WASHINGTON: The United States and Russia have agreed to work together to ensure that the international community does not accept or support the restoration of the “Islamic Emirate of Afghanistan”.
In a joint statement released by the US State Department in Washington earlier this weekend, the United States and Russia also welcomed the Taliban’s commitment to “a political process and their prospective role in a new post-settlement Afghan Islamic government as determined by the intra-Afghan negotiations”.
But they “reaffirmed that the Islamic Emirate of Afghanistan is not recognised by the international community and at the United Nations, and furthermore, the international community will not accept or support the restoration of the Islamic Emirate of Afghanistan”.

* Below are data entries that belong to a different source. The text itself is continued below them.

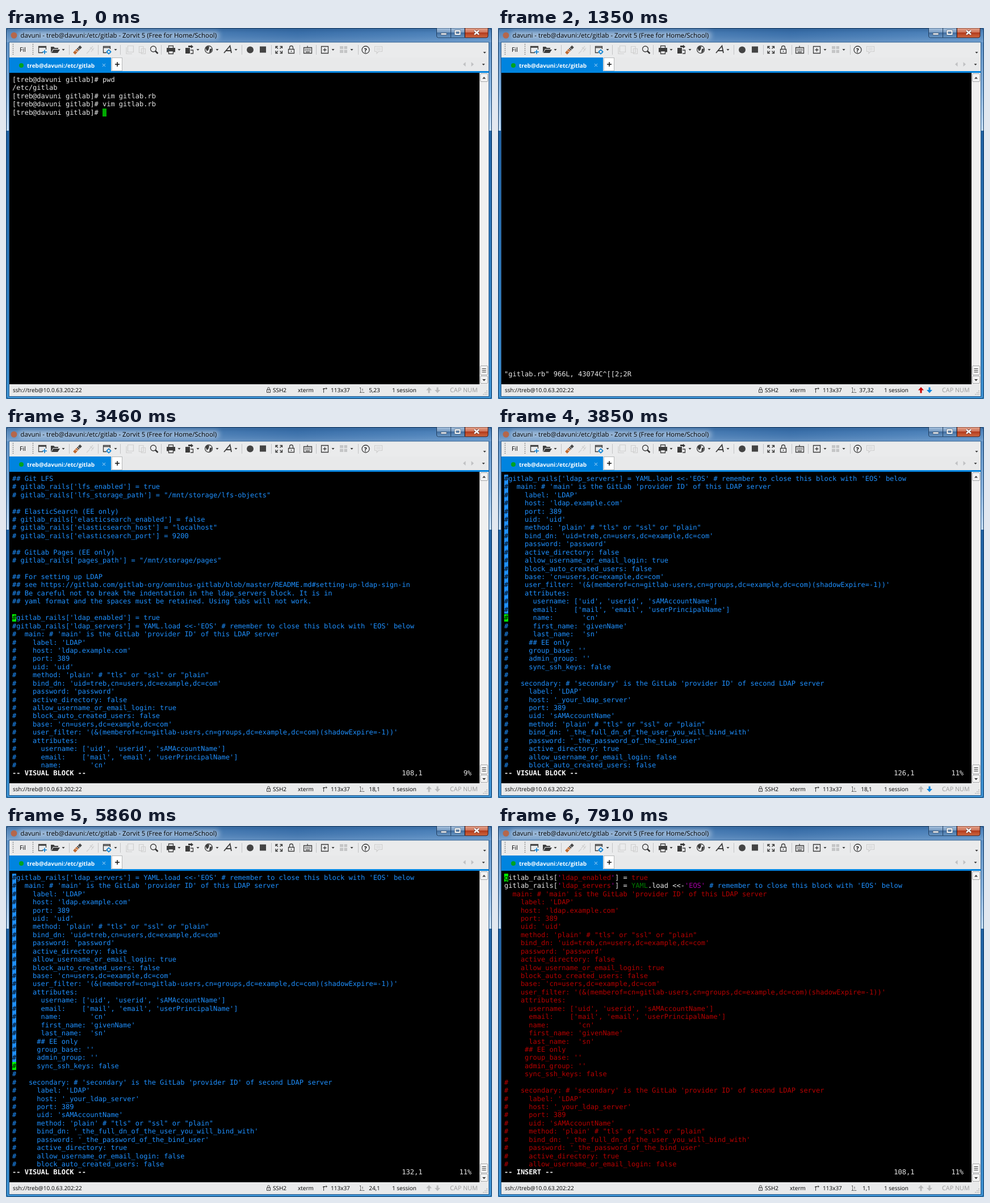
Animation, 856 px wide and 654 px high, one loop 8000 ms. Source, as an HTML page:

```html
<!DOCTYPE html>
<html lang="en">
<head>
<meta charset="utf-8">
<title>Terminal session</title>
<style>
html, body { margin: 0; width: 100%; height: 100%; overflow: hidden; background: #1a5c9c; }
svg { display: block; width: 856px; height: 654px; }
text { text-rendering: geometricPrecision; white-space: pre; }
.ui { font: 10px "Open Sans", "Noto Sans", sans-serif; fill: #000; }
.term { font: 12px "DejaVu Sans Mono", "Liberation Mono", monospace; }
.term rect { shape-rendering: crispEdges; }
.line { fill: none; stroke: #3c3c3c; stroke-width: 1.3; }
.solid { fill: #3c3c3c; }
.off { fill: none; stroke: #cfcfcf; stroke-width: 1.2; }
.blue { fill: none; stroke: #0a7fd0; stroke-width: 1.6; }
</style>
</head>
<body>
<svg viewBox="0 0 856 654" xmlns="http://www.w3.org/2000/svg">
  <defs>
    <linearGradient id="title">
      <stop offset="0" stop-color="#6494c6"/><stop offset=".4" stop-color="#4f83bb"/>
      <stop offset=".6" stop-color="#3f75b0"/><stop offset="1" stop-color="#5a90c8"/>
    </linearGradient>
    <linearGradient id="shade" x2="0" y2="1">
      <stop offset="0" stop-color="#123e70" stop-opacity=".4"/><stop offset=".35" stop-color="#123e70" stop-opacity=".1"/>
      <stop offset="1" stop-color="#fff" stop-opacity=".15"/>
    </linearGradient>
    <linearGradient id="sideTop" x2="0" y2="1">
      <stop offset="0" stop-color="#4f85bd"/><stop offset=".6" stop-color="#86b2de"/><stop offset="1" stop-color="#c3dcf3"/>
    </linearGradient>
    <linearGradient id="sideLow" x2="0" y2="1">
      <stop offset="0" stop-color="#154879"/><stop offset=".3" stop-color="#1f62a4"/><stop offset="1" stop-color="#3a8fd0"/>
    </linearGradient>
    <linearGradient id="button" x2="0" y2="1">
      <stop offset="0" stop-color="#a9c3df"/><stop offset=".48" stop-color="#7599c0"/>
      <stop offset=".5" stop-color="#416d9f"/><stop offset="1" stop-color="#6c9bc9"/>
    </linearGradient>
    <linearGradient id="close" x2="0" y2="1">
      <stop offset="0" stop-color="#e5a58f"/><stop offset=".48" stop-color="#cd6f54"/>
      <stop offset=".5" stop-color="#b33a1c"/><stop offset="1" stop-color="#d06a42"/>
    </linearGradient>
    <filter id="glow" x="-5%" y="-60%" width="110%" height="220%"><feGaussianBlur stdDeviation="4"/></filter>
  </defs>

  <!-- window frame -->
  <rect width="856" height="654" fill="url(#sideLow)"/>
  <rect width="856" height="181" fill="url(#sideTop)"/>
  <rect width="856" height="25" fill="url(#title)"/>
  <rect width="856" height="25" fill="url(#shade)"/>
  <rect x=".5" y=".5" width="855" height="653" rx="4" fill="none" stroke="#193a5e"/>
  <rect x="22" y="6" width="354" height="14" rx="6" fill="#fff" opacity=".4" filter="url(#glow)"/>
  <circle cx="14" cy="13" r="5.5" fill="#b5674b"/>
  <text class="ui" x="25.5" y="17" style="font-size:11.4px">davuni - treb@davuni:/etc/gitlab - Zorvit 5 (Free for Home/School)</text>
  <path d="M758.5 0V14q0 3 3 3H808V0z" fill="url(#button)" stroke="#203e60"/>
  <path d="M783.5 0V17" stroke="#203e60"/>
  <path d="M808.5 0V17H846q3 0 3-3V0z" fill="url(#close)" stroke="#4b1d16"/>
  <rect x="766" y="9" width="10" height="3" fill="#fff" stroke="#3f4c5c" stroke-width=".7"/>
  <rect x="791.5" y="5" width="8" height="6" fill="none" stroke="#3f4c5c" stroke-width="3"/>
  <rect x="791.5" y="5" width="8" height="6" fill="none" stroke="#fff" stroke-width="2"/>
  <path d="M825 4.5L833 11.5M833 4.5L825 11.5" stroke="#5b3230" stroke-width="4"/>
  <path d="M825 4.5L833 11.5M833 4.5L825 11.5" stroke="#fff" stroke-width="2.5"/>

  <!-- toolbar -->
  <rect x="5.5" y="25" width="845" height="624.5" fill="#eaebec" stroke="#2f5f90"/>
  <rect x="6" y="52" width="844" height="24" fill="#e8e9ea"/>
  <path d="M12.5 28V49M47.5 28V49" stroke="#777" stroke-width="1.5" stroke-dasharray="1.5 2"/>
  <text class="ui" x="24" y="41.5" style="font-size:10.8px">Fil</text>
  <path id="seps" stroke="#c2c3c5"/>
  <g id="drops" class="solid"></g>
  <path class="line" d="M65 43.5H57.5V32.5H70.5V38M57.5 34H70.5"/>
  <path class="blue" d="M68 38.5V46M64 42.3H72"/>
  <path class="solid" d="M79 44V33H84L86 35H92V37H83zM83.5 38H95L91 44H80z"/>
  <path d="M120 45L126 38.5" stroke="#bf6a32" stroke-width="5"/>
  <path d="M126.5 38L132 32.5" stroke="#484848" stroke-width="5"/>
  <path d="M122 40L128 43M126 34L131 39" stroke="#eee"/>
  <path class="off" d="M142 45L147 40M148 34L154 39M147 39L153 32M150 42L155 35"/>
  <path class="line" d="M177 43.5H171.5V32.5H183.5V37M171.5 34.5H183.5"/>
  <circle class="blue" cx="181" cy="42" r="2.8"/>
  <path class="blue" d="M181 37.5V39M181 45V46.5M176.500 42H178M184 42H185.5"/>
  <path class="off" d="M214.5 31.5H224.5V42.5H214.5zM212 34V45.5H222M234.5 32.5H242V43.5H234.5zM238.5 36.5H245.5V45.5H238.5z"/>
  <circle class="line" cx="259.5" cy="37" r="5"/><path d="M263 40.5L267.5 45" stroke="#333" stroke-width="2.5"/>
  <path class="line" d="M286.5 35V31.5H294.5V35M286.5 40.5H294.5V45.5H286.5z"/>
  <path class="solid" d="M283 35H298V42.5H295V40H286V42.5H283z"/>
  <path class="solid" d="M316 35H324V45H316zM321 31H326V29.5L330 33L326 36V34H321z"/>
  <path class="line" d="M325 39H329.5V45H325"/>
  <circle class="line" cx="357" cy="38" r="6.5"/>
  <path class="solid" d="M351 35Q355 31 358 33L357 38L354 41zM359 37L363 36Q362 43 358 44z"/>
  <path class="line" d="M384 44L394.5 31.5L397 44M388 40H396" style="stroke-width:1.8"/>
  <circle cx="430" cy="38.5" r="6" fill="#444"/>
  <rect x="447" y="32.5" width="11" height="11" fill="#444"/>
  <path class="line" d="M475 36V32.5H479M482.5 32.5H486.5V36M486.5 40V44.5H482.5M479 44.5H475V40M475 32.5L479 36.5M486.5 32.5L482.5 36.5M475 44.5L479 40.5M486.5 44.5L482.5 40.5"/>
  <path class="line" d="M497.5 37.5H507.5V44.5H497.5zM499.5 37V34.5Q499.5 31.5 502.5 31.5T505.5 34.5V37M502.5 40V42"/>
  <path class="line" d="M524.5 34.5H538.5V44.5H524.5zM531 34V31.5M528 42.3H535"/>
  <path class="line" d="M526.5 37.5H537M526.5 39.8H537" stroke-dasharray="1.5 1"/>
  <path class="line" d="M555.5 32.5H567.5V44.5H555.5zM561.5 35.5V41.5M558.5 38.5H564.5"/>
  <path d="M588 32H594V37H588zM588 38.5H594V44H588zM595.5 32H601V37H595.5zM595.5 38.5H601V44H595.5z" fill="#c4c5c6"/>
  <circle class="line" cx="633.5" cy="38.5" r="6.5"/>
  <text class="ui" x="630.7" y="42.5" style="font-weight:bold">?</text>
  <path class="off" d="M649.5 32.5H662.5V41.5H656L653 45V41.5H649.5zM652 35.5H660M652 38.5H660"/>

  <!-- tabs -->
  <rect x="6" y="76" width="844" height="3" fill="#0084df"/>
  <rect x="6" y="52" width="179" height="26" fill="#0084df"/>
  <circle cx="27" cy="66" r="4" fill="#00a321"/>
  <text class="ui" x="37" y="69.5" style="font-weight:bold;fill:#fff">treb@davuni:/etc/gitlab</text>
  <path d="M170 63L175 68M175 63L170 68" stroke="#b7dcf6"/>
  <rect x="186.5" y="52.5" width="18" height="23" fill="#fff" stroke="#b5b7b9"/>
  <path d="M192 64H200M196 60V68" stroke="#111" stroke-width="1.5"/>
  <path d="M809.5 60V68L805 64zM819.5 60V68L824 64z" fill="#c0c1c3"/>

  <!-- terminal and scrollbar -->
  <rect x="6" y="79" width="828" height="549" fill="#000"/>
  <rect x="834" y="79" width="16" height="549" fill="#f0f0f0"/>
  <g fill="#f3f3f3" stroke="#a5a7a9">
    <rect x="835.5" y="80.5" width="13" height="14" rx="1.5"/>
    <rect x="835.5" y="595.5" width="13" height="16" rx="1.5"/>
    <rect x="835.5" y="613.5" width="13" height="13" rx="1.5"/>
  </g>
  <path class="solid" d="M839 89.5L842 86L845 89.5zM839 619L842 622.5L845 619z"/>
  <path class="line" d="M838.5 600.5H845.5M838.5 603.5H845.5M838.5 606.5H845.5" style="stroke-width:1"/>
  <g id="screen" class="term"></g>

  <!-- status bar -->
  <rect x="6" y="628" width="844" height="21" fill="#e9eaeb"/>
  <g class="ui">
    <text x="12" y="642">ssh://treb@10.0.63.202:22</text>
    <text x="470" y="642">SSH2</text>
    <text x="514" y="642">xterm</text>
    <text x="572" y="642">113x37</text>
    <text id="pos" x="649" y="642" text-anchor="middle"></text>
    <text x="680" y="642">1 session</text>
    <text x="782" y="642" style="font-size:10.8px;fill:#999">CAP NUM</text>
  </g>
  <g class="line" style="stroke-width:1">
    <path d="M459.5 637.5H465.5V642.5H459.5zM460.8 637V635.5Q460.8 633.5 462.5 633.5T464.2 635.5V637M462.5 639.5V641"/>
    <path d="M559.5 643V635.5H565M558 637L559.5 635L561 637M563.5 634L565.5 635.5L563.5 637"/>
    <path d="M624.5 634V643M623 634.5H626M623 642.5H631M628 636V640" stroke-dasharray="2 1"/>
  </g>
  <path id="up" d="M745 633L750 638.5H746.5V643.5H743.5V638.5H740z"/>
  <path id="down" d="M760 643.5L755 638H758.5V633.5H761.5V638H765z"/>
  <path d="M847 639V647M844 642V647M841 645V647" stroke="#aaa" stroke-width="1.5" stroke-dasharray="1.5 1.5"/>
</svg>
<script>
const LOOP = 8000, X0 = 11, Y0 = 84.3, CW = 7.224, RH = 14.43, ROWS = 36;
const FIRST_LINE = 91, ANCHOR = 17, LAST_CUT = 41;
const WHITE = '#e8e8e8', BLUE = '#1e90ff', RED = '#b80000', PURPLE = '#a800a8', TYPE = '#007a00';
const $ = id => document.getElementById(id);

const file = `## Git LFS
# gitlab_rails['lfs_enabled'] = true
# gitlab_rails['lfs_storage_path'] = "/mnt/storage/lfs-objects"

## ElasticSearch (EE only)
# gitlab_rails['elasticsearch_enabled'] = false
# gitlab_rails['elasticsearch_host'] = "localhost"
# gitlab_rails['elasticsearch_port'] = 9200

## GitLab Pages (EE only)
# gitlab_rails['pages_path'] = "/mnt/storage/pages"

## For setting up LDAP
## see https://gitlab.com/gitlab-org/omnibus-gitlab/blob/master/README.md#setting-up-ldap-sign-in
## Be careful not to break the indentation in the ldap_servers block. It is in
## yaml format and the spaces must be retained. Using tabs will not work.

#gitlab_rails['ldap_enabled'] = true
#gitlab_rails['ldap_servers'] = YAML.load <<-'EOS' # remember to close this block with 'EOS' below
#  main: # 'main' is the GitLab 'provider ID' of this LDAP server
#    label: 'LDAP'
#    host: 'ldap.example.com'
#    port: 389
#    uid: 'uid'
#    method: 'plain' # "tls" or "ssl" or "plain"
#    bind_dn: 'uid=treb,cn=users,dc=example,dc=com'
#    password: 'password'
#    active_directory: false
#    allow_username_or_email_login: true
#    block_auto_created_users: false
#    base: 'cn=users,dc=example,dc=com'
#    user_filter: '(&(memberof=cn=gitlab-users,cn=groups,dc=example,dc=com)(shadowExpire=-1))'
#    attributes:
#      username: ['uid', 'userid', 'sAMAccountName']
#      email:    ['mail', 'email', 'userPrincipalName']
#      name:       'cn'
#      first_name: 'givenName'
#      last_name:  'sn'
#     ## EE only
#     group_base: ''
#     admin_group: ''
#     sync_ssh_keys: false
#
#   secondary: # 'secondary' is the GitLab 'provider ID' of second LDAP server
#     label: 'LDAP'
#     host: '_your_ldap_server'
#     port: 389
#     uid: 'sAMAccountName'
#     method: 'plain' # "tls" or "ssl" or "plain"
#     bind_dn: '_the_full_dn_of_the_user_you_will_bind_with'
#     password: '_the_password_of_the_bind_user'
#     active_directory: true
#     allow_username_or_email_login: false
#     block_auto_created_users: false`.split('\n');

// time, view, top line, cursor line, arrows (1 = up, 2 = down)
const steps = [
  [0, 'shell', 0, 0, 0], [560, 'recall', 0, 0, 3], [880, 'recall', 0, 0, 0], [1190, 'recall', 0, 0, 3],
  [1350, 'open', 0, 0, 3], [1510, 'edit', 0, 17, 2], [1620, 'edit', 0, 17, 0],
  [3040, 'block', 0, 17, 3], [3350, 'block', 0, 17, 2], [3460, 'block', 0, 17, 0],
  [3850, 'block', 18, 35, 2], [4270, 'block', 18, 36, 3], [4340, 'block', 18, 36, 2], [4410, 'block', 18, 36, 0],
  [4660, 'block', 18, 37, 3], [4780, 'block', 18, 37, 0], [4900, 'block', 18, 38, 3], [5010, 'block', 18, 38, 0],
  [5150, 'block', 18, 39, 3], [5260, 'block', 18, 39, 0], [5360, 'block', 18, 40, 2],
  [5600, 'block', 18, 41, 3], [5860, 'block', 18, 41, 0],
  [7680, 'insert', 17, 17, 3], [7800, 'insert', 17, 17, 2], [7910, 'insert', 17, 17, 0]
];

const esc = s => s.replace(/&/g, '&amp;').replace(/</g, '&lt;');
const span = (s, fill) => `<tspan fill="${fill}">${esc(s)}</tspan>`;
const row = (r, spans, col = 0, attrs = '') =>
  `<text xml:space="preserve" x="${X0 + col * CW}" y="${Y0 + r * RH + 10.6}" ${attrs}>${spans}</text>`;
const cells = (r, col, fill, n = 1) =>
  `<rect x="${X0 + col * CW}" y="${Y0 + r * RH}" width="${CW}" height="${RH * n - .6}" fill="${fill}"/>`;
const fileInfo = () => row(36, span('"gitlab.rb" 966L, 43074C^[[2;2R', WHITE));

function ruby(s) {
  const paint = { "'": PURPLE, EOS: PURPLE, YAML: TYPE, true: RED, ldap_enabled: RED, ldap_servers: RED };
  const [code, note] = s.split(' # ');
  const parts = code.split(/('|EOS|YAML|true|ldap_enabled|ldap_servers)/);
  return parts.map(p => span(p, paint[p] || WHITE)).join('') + (note ? span(' # ' + note, BLUE) : '');
}

function shell(recalled) {
  const prompt = '[treb@davuni gitlab]# ', cmd = 'vim gitlab.rb';
  const lines = [prompt + 'pwd', '/etc/gitlab', prompt + cmd, prompt + cmd, prompt + (recalled ? cmd : '')];
  const col = lines[4].length;
  return {
    pos: `5,${col + 1}`,
    html: lines.map((s, r) => row(r, span(s, WHITE))).join('') + cells(4, col, '#00ab00')
  };
}

function editor(view, top, cur) {
  const insert = view === 'insert', at = cur - top;
  const text = i => insert && i >= ANCHOR && i <= LAST_CUT ? file[i].slice(1) : file[i];
  let html = '';
  for (let r = 0; r < ROWS; r++) {
    const s = text(top + r);
    html += row(r, insert && r < 2 ? ruby(s) : span(s, insert ? RED : BLUE));
  }
  const from = Math.max(ANCHOR, top) - top;
  if (view === 'block' && at > from) {
    html += cells(from, 0, BLUE, at - from);
    for (let r = from; r < at; r++) html += row(r, span('#', '#000'));
  }
  html += cells(at, 0, '#00ff00') + row(at, span(text(cur)[0], '#000'));
  if (view === 'edit') html += fileInfo();
  else html += row(36, span(insert ? '-- INSERT --' : '-- VISUAL BLOCK --', '#fff'), 0, 'font-weight="bold"');
  html += row(36, span(`${FIRST_LINE + cur},1`, WHITE), 95);
  html += row(36, span(top ? '11%' : ' 9%', WHITE), 109);
  return { pos: `${at + 1},1`, html };
}

let shown = -1;
function show(n) {
  if (n === shown) return;
  shown = n;
  const [, view, top, cur, arrows] = steps[n];
  const state = view === 'open' ? { pos: '37,32', html: fileInfo() }
    : view === 'shell' || view === 'recall' ? shell(view === 'recall')
    : editor(view, top, cur);
  $('screen').innerHTML = state.html;
  $('pos').textContent = state.pos;
  $('up').setAttribute('fill', arrows & 1 ? '#cc0000' : '#b9babb');
  $('down').setAttribute('fill', arrows & 2 ? '#0084df' : '#b9babb');
}

$('seps').setAttribute('d', [111, 162, 201, 273, 415, 467, 517, 546, 620].map(x => `M${x + .5} 30V47`).join(''));
const drop = (x, y) => `<path d="M${x - 2.5} ${y}h5l-2.5 3z"/>`;
$('drops').innerHTML = [101, 193, 305, 338, 372, 405, 576, 609].map(x => drop(x, 37)).join('') + drop(843, 42) + drop(841, 63);

const start = performance.now();
function frame() {
  const t = (performance.now() - start) % LOOP;
  show(steps.findLastIndex(s => s[0] <= t));
  requestAnimationFrame(frame);
}
frame();
</script>
</body>
</html>
```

On Saturday, the Taliban issued a statement as well, insisting that it’s their duty to restore the “Islamic government” that existed before US forces toppled their government in Kabul in 2001. But they too avoided using the term, Islamic Emirate of Afghanistan.
American representatives drafted a joint statement in Doha on Feb 28, a day before signing a peace deal with the Taliban.
Taliban vow to restore ‘Islamic’ govt that existed before US forces toppled their rule
The deal calls for an intra-Afghan dialogue to create a new administrative setup in Kabul and lays down conditions for the ultimate withdrawal of all 14,000 US and Nato troops from Afghanistan.
The Taliban, however, insisted that their leader Mullah Haibatullah was “the only legal ruler of Afghanistan” and after the withdrawal of foreign forces from the country, they were duty-bound to restore an “Islamic government” in Afghanistan, a term also used in the US-Russia joint statement.
The Taliban said the Doha agreement aimed at ending 19 years of war in Afghanistan, but it “will have no impact” on their “legitimate claims”.
In the joint statement, the United States and Russia expressed readiness for commencement of intra-Afghan negotiations to “review the status of sanctions designations” on Taliban leaders “in order to support the peace process”.
But they also noted that Taliban action to further reduce violence and otherwise cease to “engage in or support activities that threaten the peace, stability and security of Afghanistan or other countries will affect the review”.
The two countries encouraged all countries to support the Afghan people and contribute to a lasting peace settlement in the interest of all.
They pledged to work with the Kabul government, Afghan political leaders, civil society and the Taliban to “bring about a comprehensive and sustainable peace agreement that ends the war and contributes to regional stability and global security”.
They also reiterated that a “comprehensive and sustainable peace can be achieved only through an inclusive negotiated political settlement among Afghans”.
The joint statement appreciated the Feb 22-28 reduction of violence in Afghanistan and urged all sides to further scale down violence in order to create an environment conducive to intra-Afghan negotiations.
Russia and the United States called on the Taliban and other Afghan groups to take concrete steps to ensure that the territory of Afghanistan was not used by Al Qaeda, the militant Islamic State group or other international terrorist groups to threaten or attack other countries.
They said they expected all sides would observe a ceasefire for the duration of intra-Afghan negotiations to enable participants to reach agreement on a political roadmap for the country’s future and the modalities of a permanent and comprehensive ceasefire.
They called on all Afghans to begin discussions immediately on issues of mutual concern, such as prisoner releases and a ceasefire.
Washington and Moscow pledged to provide political support and economic assistance to a future Afghan government if it respects the rights of all Afghans, including women, youth and minorities.
Published in Dawn, March 9th, 2020